▸ **PROBLEM DESCRIPTION**: Output, verbatim and without pictures, the lines from the first line of the listing through the line containing "stroke-width:2.6; stroke-dasharray:0 7.9;".

▸ **RECORDED DATA**:
_ _ _ _
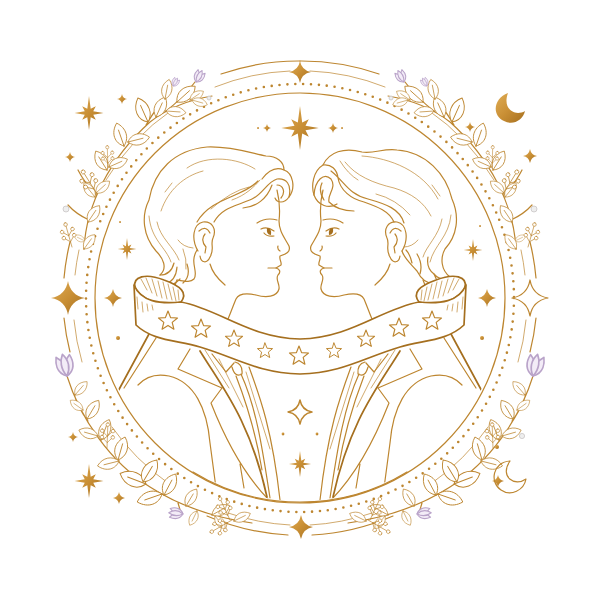
<!DOCTYPE html>
<html lang="en">
<head>
<meta charset="utf-8">
<title>Gemini twins emblem</title>
<style>
:root { --paper:#fff; --gold:#bd8630; --gold-deep:#a56f1f; --gold-light:#e0ad55; --lilac:#b9a3c9; --lilac-pale:#f3ecf7; --mist:#c9c6c6; }
html, body { margin:0; background:var(--paper); }
svg { display:block; width:600px; height:600px; overflow:hidden; }
.line { fill:none; stroke:var(--gold); stroke-width:1.2; stroke-linecap:round; stroke-linejoin:round; }
.fine { stroke-width:.7; }
.bold { stroke-width:1.7; stroke:var(--gold-deep); }
.dots { stroke-width:2.6; stroke-dasharray:0 7.9; }
.solid { fill:url(#foil); }
.paper { fill:var(--paper); }
.lilac { fill:var(--lilac-pale); stroke:var(--lilac); stroke-width:1; stroke-linejoin:round; }
.mist { fill:#eee; stroke:var(--mist); stroke-width:.8; }
</style>
</head>
<body>
<svg viewBox="0 0 600 600" role="img" aria-label="Two facing profiles joined by a ribbon of stars inside a floral ring">
<defs>
  <linearGradient id="foil" x1="0" y1="0" x2="1" y2="1">
    <stop offset="0" stop-color="var(--gold-light)"/><stop offset=".5" stop-color="#c98f35"/><stop offset="1" stop-color="var(--gold-deep)"/>
  </linearGradient>
  <clipPath id="inside-ring"><circle cx="300" cy="298" r="203"/></clipPath>
  <path id="spark" d="M0-10Q1.5-1.5 10 0Q1.5 1.5 0 10Q-1.5 1.5-10 0Q-1.5-1.5 0-10Z"/>
  <path id="burst" d="M0-20L2-5L8-8L5-2L17 0L5 2L8 8L2 5L0 20L-2 5L-8 8L-5 2L-17 0L-5-2L-8-8L-2-5Z"/>
  <path id="star" d="M0-10L2.6-3.4L9.5-3L4.2 1.4L5.9 8.2L0 4.4L-5.9 8.2L-4.2 1.4L-9.5-3L-2.6-3.4Z"/>
  <path id="leaf" d="M0 0C4-7 13-8 20-1C14 6 5 6 0 0ZM0 0L14-1"/>
  <g id="sprig"><path d="M0 0L24 0M6 0L11-5M6 0L11 5M13 0L18-5M13 0L18 5"/><circle cx="12" cy="-6" r="2"/><circle cx="12" cy="6" r="2"/><circle cx="19" cy="-6" r="2"/><circle cx="19" cy="6" r="2"/><circle cx="26" cy="0" r="2"/></g>
  <g id="bud" class="lilac"><path d="M0 0C-6-3-5-9-4-12L0-8L4-12C6-7 5-2 0 0Z"/><path d="M0 0C-3-5-2-10 0-13C3-9 3-4 0 0Z"/></g>

  <g id="upper-branch">
    <path class="line" d="M84 249C86 205 110 158 150 122C168 108 188 100 212 96M146 125Q158 105 171 90M165 112Q184 97 195 82M96 195Q84 182 78 170M89 220Q76 214 68 205"/>
    <g class="line fine paper">
      <use href="#leaf" transform="translate(85 241) rotate(-150) scale(.6)"/>
      <use href="#leaf" transform="translate(84 249) rotate(-50) scale(.9)"/>
      <use href="#leaf" transform="translate(88 222) rotate(-52)"/>
      <use href="#leaf" transform="translate(95 197) rotate(-125) scale(.9)"/>
      <use href="#leaf" transform="translate(96 193) rotate(-38) scale(.9)"/>
      <use href="#leaf" transform="translate(107 170) rotate(-118) scale(1.1)"/>
      <use href="#leaf" transform="translate(109 167) rotate(-20)"/>
      <use href="#leaf" transform="translate(124 146) rotate(-105) scale(1.2)"/>
      <use href="#leaf" transform="translate(128 142) rotate(-10) scale(1.1)"/>
      <use href="#leaf" transform="translate(148 122) rotate(-110) scale(1.3)"/>
      <use href="#leaf" transform="translate(156 117) rotate(-62) scale(1.1)"/>
      <use href="#leaf" transform="translate(166 111) rotate(8)"/>
      <use href="#leaf" transform="translate(165 99) rotate(-75)"/>
      <use href="#leaf" transform="translate(177 102) rotate(-38) scale(1.2)"/>
      <use href="#leaf" transform="translate(190 100) rotate(-30) scale(.8)"/>
      <use href="#leaf" transform="translate(192 100) rotate(20) scale(.8)"/>
      <use href="#sprig" transform="translate(97 194) rotate(-122)"/>
      <use href="#sprig" transform="translate(72 247) rotate(-106) scale(.9)"/>
      <use href="#sprig" transform="translate(108 168) rotate(-92) scale(.8)"/>
    </g>
    <use href="#bud" transform="translate(196 82) rotate(28)"/>
    <use href="#bud" transform="translate(173 86) rotate(30) scale(.7)"/>
    <circle class="mist" cx="66" cy="209" r="3"/><circle class="mist" cx="209" cy="98" r="2"/>
  </g>

  <g id="lower-branch">
    <path class="line" d="M67 376C80 418 110 462 150 487C178 505 210 517 252 523M88 421Q78 408 74 394M178 503L181 513"/>
    <g class="line fine paper">
      <use href="#leaf" transform="translate(75 395) rotate(-45) scale(.9)"/>
      <use href="#leaf" transform="translate(83 410) rotate(-140) scale(.8)"/>
      <use href="#leaf" transform="translate(87 419) rotate(-55) scale(1.1)"/>
      <use href="#leaf" transform="translate(98 436) rotate(-160) scale(1)"/>
      <use href="#leaf" transform="translate(101 440) rotate(-65) scale(1.1)"/>
      <use href="#leaf" transform="translate(118 460) rotate(-70) scale(1.2)"/>
      <use href="#leaf" transform="translate(119 461) rotate(170) scale(1.1)"/>
      <use href="#leaf" transform="translate(146 484) rotate(-155) scale(1.4)"/>
      <use href="#leaf" transform="translate(143 482) rotate(-55) scale(1.3)"/>
      <use href="#leaf" transform="translate(162 494) rotate(165) scale(1.3)"/>
      <use href="#leaf" transform="translate(164 495) rotate(-58) scale(1.2)"/>
      <use href="#leaf" transform="translate(186 506) rotate(-55) scale(1)"/>
      <use href="#leaf" transform="translate(197 511) rotate(120) scale(.8)"/>
      <use href="#leaf" transform="translate(212 515) rotate(-25) scale(1)"/>
      <use href="#leaf" transform="translate(215 516) rotate(55) scale(.8)"/>
      <use href="#leaf" transform="translate(234 521) rotate(-22) scale(.9)"/>
      <use href="#sprig" transform="translate(107 448) rotate(-88) scale(.9)"/>
      <use href="#sprig" transform="translate(230 520) rotate(-115) scale(.9)"/>
      <use href="#sprig" transform="translate(232 520) rotate(150) scale(.9)"/>
    </g>
    <use href="#bud" transform="translate(67 376) rotate(-12) scale(1.7)"/>
    <use href="#bud" transform="translate(183 514) rotate(-85) scale(1.1)"/>
  </g>

  <g id="ring-half">
    <path class="line" d="M300 61A237 237 0 0 0 221 74M64 278A237 237 0 0 1 70 242M64 318A237 237 0 0 0 70 352M207 516A237 237 0 0 0 288 535"/>
    <path class="line fine" d="M290 71A227 227 0 0 0 215 87M75 275A227 227 0 0 1 79 250M74 320A227 227 0 0 0 82 362M228 513A227 227 0 0 0 290 525M106 180A227 227 0 0 1 172 110M112 427A227 227 0 0 0 168 483"/>
  </g>

  <g id="face-and-coat">
    <path class="line" d="M277 190C280 202 280 212 279 221C279 231 284 237 289 246C291 252 286 254 280 256C279 260 282 262 281 265L276 268C280 269 281 272 278 275C275 279 280 284 279 289C277 297 266 298 256 295C247 293 239 293 236 299C233 306 231 312 228 319"/>
    <path class="line" d="M257 223Q266 217 277 220M261 229Q267 226 274 231M274 236Q267 237 264 233M268 268L276 268M280 251Q277 249 278 246"/>
    <path d="M267 228Q272 228 271 235Q266 235 267 228Z" fill="var(--gold-deep)"/>
    <path class="line" d="M198 251C191 239 193 224 203 222C212 221 217 229 213 238C210 244 215 249 210 257C207 264 201 263 200 256M199 231Q206 225 210 233M205 234Q200 240 206 247L205 253"/>
    <path class="line" d="M177 280L170 298M210 264Q213 275 225 285"/>
    <g clip-path="url(#inside-ring)">
      <path class="line bold" d="M149 334L116 395"/>
      <path class="line" d="M156 338L124 388M138 385Q150 372 169 376C194 382 207 408 210 443L216 488M190 349L178 369L222 388L211 403C222 431 239 469 268 499M240 464L244 488"/>
      <path class="line bold" d="M200 351C222 387 250 420 267 497"/>
      <path class="line" d="M212 354L226 372L234 363M235 362Q243 364 242 374Q235 378 232 367M241 374C257 409 263 453 270 498M236 376C250 412 257 440 262 470M249 367C260 397 272 429 280 500"/>
      <path class="line fine" d="M205 350L229 388M219 359L243 407M246 372L270 449M180 470L187 486"/>
    </g>
  </g>

  <g id="ribbon-end">
    <path class="line bold paper" d="M135 288C132 276 146 273 164 280C181 286 188 293 181 302C167 307 146 304 135 288Z"/>
    <path class="line fine" d="M141 279L147 290M146 278L152 293M152 279L157 296M158 281L162 298M163 282L167 299M168 284L172 300M173 287L176 301M178 290L179 300M140 297L140 309M145 302L146 310M150 304L151 311M136 294L137 307"/>
  </g>
</defs>

<rect width="600" height="600" fill="var(--paper)"/>

<g id="ring">
  <circle class="line" cx="300" cy="298" r="205"/>
  <circle class="line dots" cx="300" cy="298" r="214"/>
  <use href="#ring-half"/><use href="#ring-half" transform="matrix(-1 0 0 1 600 0)"/>
  <path class="line" d="M193 472A205 205 0 0 0 407 472"/>
</g>

<g id="flowers">
  <use href="#upper-branch"/><use href="#upper-branch" transform="matrix(-1 0 0 1 600 0)"/>
  <use href="#lower-branch"/><use href="#lower-branch" transform="matrix(-1 0 0 1 600 0)"/>
</g>

<g id="twins">
  <use href="#face-and-coat"/><use href="#face-and-coat" transform="matrix(-1 0 0 1 600 0)"/>
  <g id="hair-left" class="line">
    <path d="M160 275C168 268 163 258 156 251C143 236 141 216 149 200C154 171 174 150 207 147C231 146 251 153 266 156C277 156 284 162 284 170C293 173 296 188 289 197C284 204 277 203 275 198"/>
    <path d="M284 170C275 166 268 171 262 179M289 197C292 184 286 178 277 179C267 182 263 194 252 199C237 206 222 207 214 222M277 185C283 185 286 192 281 198M272 185C267 199 256 207 243 208M258 181C242 198 212 197 197 222M197 250C189 263 199 272 194 279C190 283 184 281 177 280M160 275Q171 275 174 263M165 284Q176 281 177 267M165 284Q171 288 180 279M183 283Q191 276 187 264"/>
    <path class="fine" d="M187 168C207 154 238 158 255 169M161 211C168 190 184 176 203 171M149 216C151 240 166 247 171 262M157 222C160 238 174 247 179 260M178 240Q183 247 193 248M183 249Q187 259 186 269M232 200C246 195 254 187 260 180M211 209Q231 191 249 187M165 192L172 183"/>
  </g>
  <g id="hair-right" class="line">
    <path d="M438 283C429 285 422 281 417 271C410 263 404 258 402 251M438 283L434 274Q441 282 450 277C441 270 440 258 445 249C457 236 460 217 452 199C446 174 426 152 397 150C384 148 374 154 362 152C344 147 329 152 323 165C313 171 311 186 314 195C318 206 329 209 337 204"/>
    <path d="M323 165C331 164 337 169 338 178C340 190 351 199 364 202C378 207 389 211 394 222M314 195C315 180 324 172 331 179C337 188 327 194 329 202C336 209 345 211 354 211M322 183Q318 191 324 200M331 171C345 182 348 194 368 199C386 204 400 209 404 223M420 274Q423 264 417 254M434 274Q426 268 428 257M412 263Q410 254 406 250"/>
    <path class="fine" d="M345 162C356 176 373 183 394 188C411 193 424 202 431 216M362 156C390 158 423 171 438 199M451 215C449 237 434 245 430 262M442 219C439 236 426 246 423 257M376 194Q396 199 410 215M340 161Q348 174 358 180M418 240Q412 247 404 247M432 185L440 196"/>
  </g>
</g>

<g id="ribbon">
  <use href="#ribbon-end"/><use href="#ribbon-end" transform="matrix(-1 0 0 1 600 0)"/>
  <path class="line bold paper" d="M134 285C141 302 160 304 181 302C219 309 249 338 300 339C351 338 381 309 419 302C440 304 459 302 466 285L464 325C447 341 424 340 400 347C363 358 342 373 300 374C258 373 237 358 200 347C176 340 153 341 136 325Z"/>
  <path class="line fine" d="M137 297L138 309M142 302L143 312M147 304L148 311M152 305L153 310M463 297L462 309M458 302L457 312M453 304L452 311M448 305L447 310"/>
  <g class="line">
    <use href="#star" x="168" y="321"/><use href="#star" x="201" y="329"/>
    <use href="#star" transform="translate(234 339) scale(.9)"/><use href="#star" transform="translate(265 351) scale(.8)"/>
    <use href="#star" x="299" y="356"/>
    <use href="#star" transform="translate(334 351) scale(.8)"/><use href="#star" transform="translate(366 339) scale(.9)"/>
    <use href="#star" x="399" y="328"/><use href="#star" x="432" y="321"/>
  </g>
</g>

<g id="sky" class="solid">
  <use href="#burst" transform="translate(300 128) scale(1.1)"/>
  <use href="#burst" transform="translate(89 113) scale(.85)"/>
  <use href="#burst" transform="translate(89 481) scale(.85)"/>
  <use href="#burst" transform="translate(127 249) scale(.55)"/>
  <use href="#burst" transform="translate(473 250) scale(.55)"/>
  <use href="#burst" transform="translate(300 464) scale(.65)"/>
  <use href="#spark" transform="translate(300 72) scale(1.1)"/>
  <use href="#spark" transform="translate(301 527) scale(1.2)"/>
  <use href="#spark" transform="translate(68 298) scale(1.7)"/>
  <use href="#spark" transform="translate(113 298) scale(.9)"/>
  <use href="#spark" transform="translate(487 298) scale(.9)"/>
  <use href="#spark" transform="translate(122 99) scale(.5)"/>
  <use href="#spark" transform="translate(70 157) scale(.5)"/>
  <use href="#spark" transform="translate(470 127) scale(.5)"/>
  <use href="#spark" transform="translate(530 156) scale(.7)"/>
  <use href="#spark" transform="translate(73 437) scale(.5)"/>
  <use href="#spark" transform="translate(119 498) scale(.6)"/>
  <use href="#spark" transform="translate(498 481) scale(.6)"/>
  <use href="#spark" transform="translate(267 128) scale(.4)"/>
  <use href="#spark" transform="translate(333 128) scale(.5)"/>
  <path d="M508 93C494 98 491 115 504 121C513 126 523 120 525 111C515 117 502 109 508 93Z"/>
  <circle cx="118" cy="338" r="2"/><circle cx="482" cy="338" r="2"/><circle cx="497" cy="447" r="2"/><circle cx="283" cy="434" r="1.4"/><circle cx="317" cy="434" r="1.4"/><circle cx="120" cy="222" r="1"/><circle cx="480" cy="226" r="1"/><circle cx="258" cy="128" r="1"/><circle cx="342" cy="128" r="1"/>
</g>
<g id="outlined-sky" class="line">
  <use class="paper" href="#spark" transform="translate(530 298) scale(1.8)" stroke-width=".7"/>
  <use href="#spark" transform="translate(300 412) scale(1.2)"/>
  <path d="M510 461C493 462 489 482 501 490C511 497 524 490 526 479C515 487 499 477 510 461Z"/>
</g>
<circle class="mist" cx="522" cy="436" r="2.6"/>
</svg>
</body>
</html>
_ _ _ _
▸ **ANSWER BELOW**:
<!DOCTYPE html>
<html lang="en">
<head>
<meta charset="utf-8">
<title>Gemini twins emblem</title>
<style>
:root { --paper:#fff; --gold:#bd8630; --gold-deep:#a56f1f; --gold-light:#e0ad55; --lilac:#b9a3c9; --lilac-pale:#f3ecf7; --mist:#c9c6c6; }
html, body { margin:0; background:var(--paper); }
svg { display:block; width:600px; height:600px; overflow:hidden; }
.line { fill:none; stroke:var(--gold); stroke-width:1.2; stroke-linecap:round; stroke-linejoin:round; }
.fine { stroke-width:.7; }
.bold { stroke-width:1.7; stroke:var(--gold-deep); }
.dots { stroke-width:2.6; stroke-dasharray:0 7.9; }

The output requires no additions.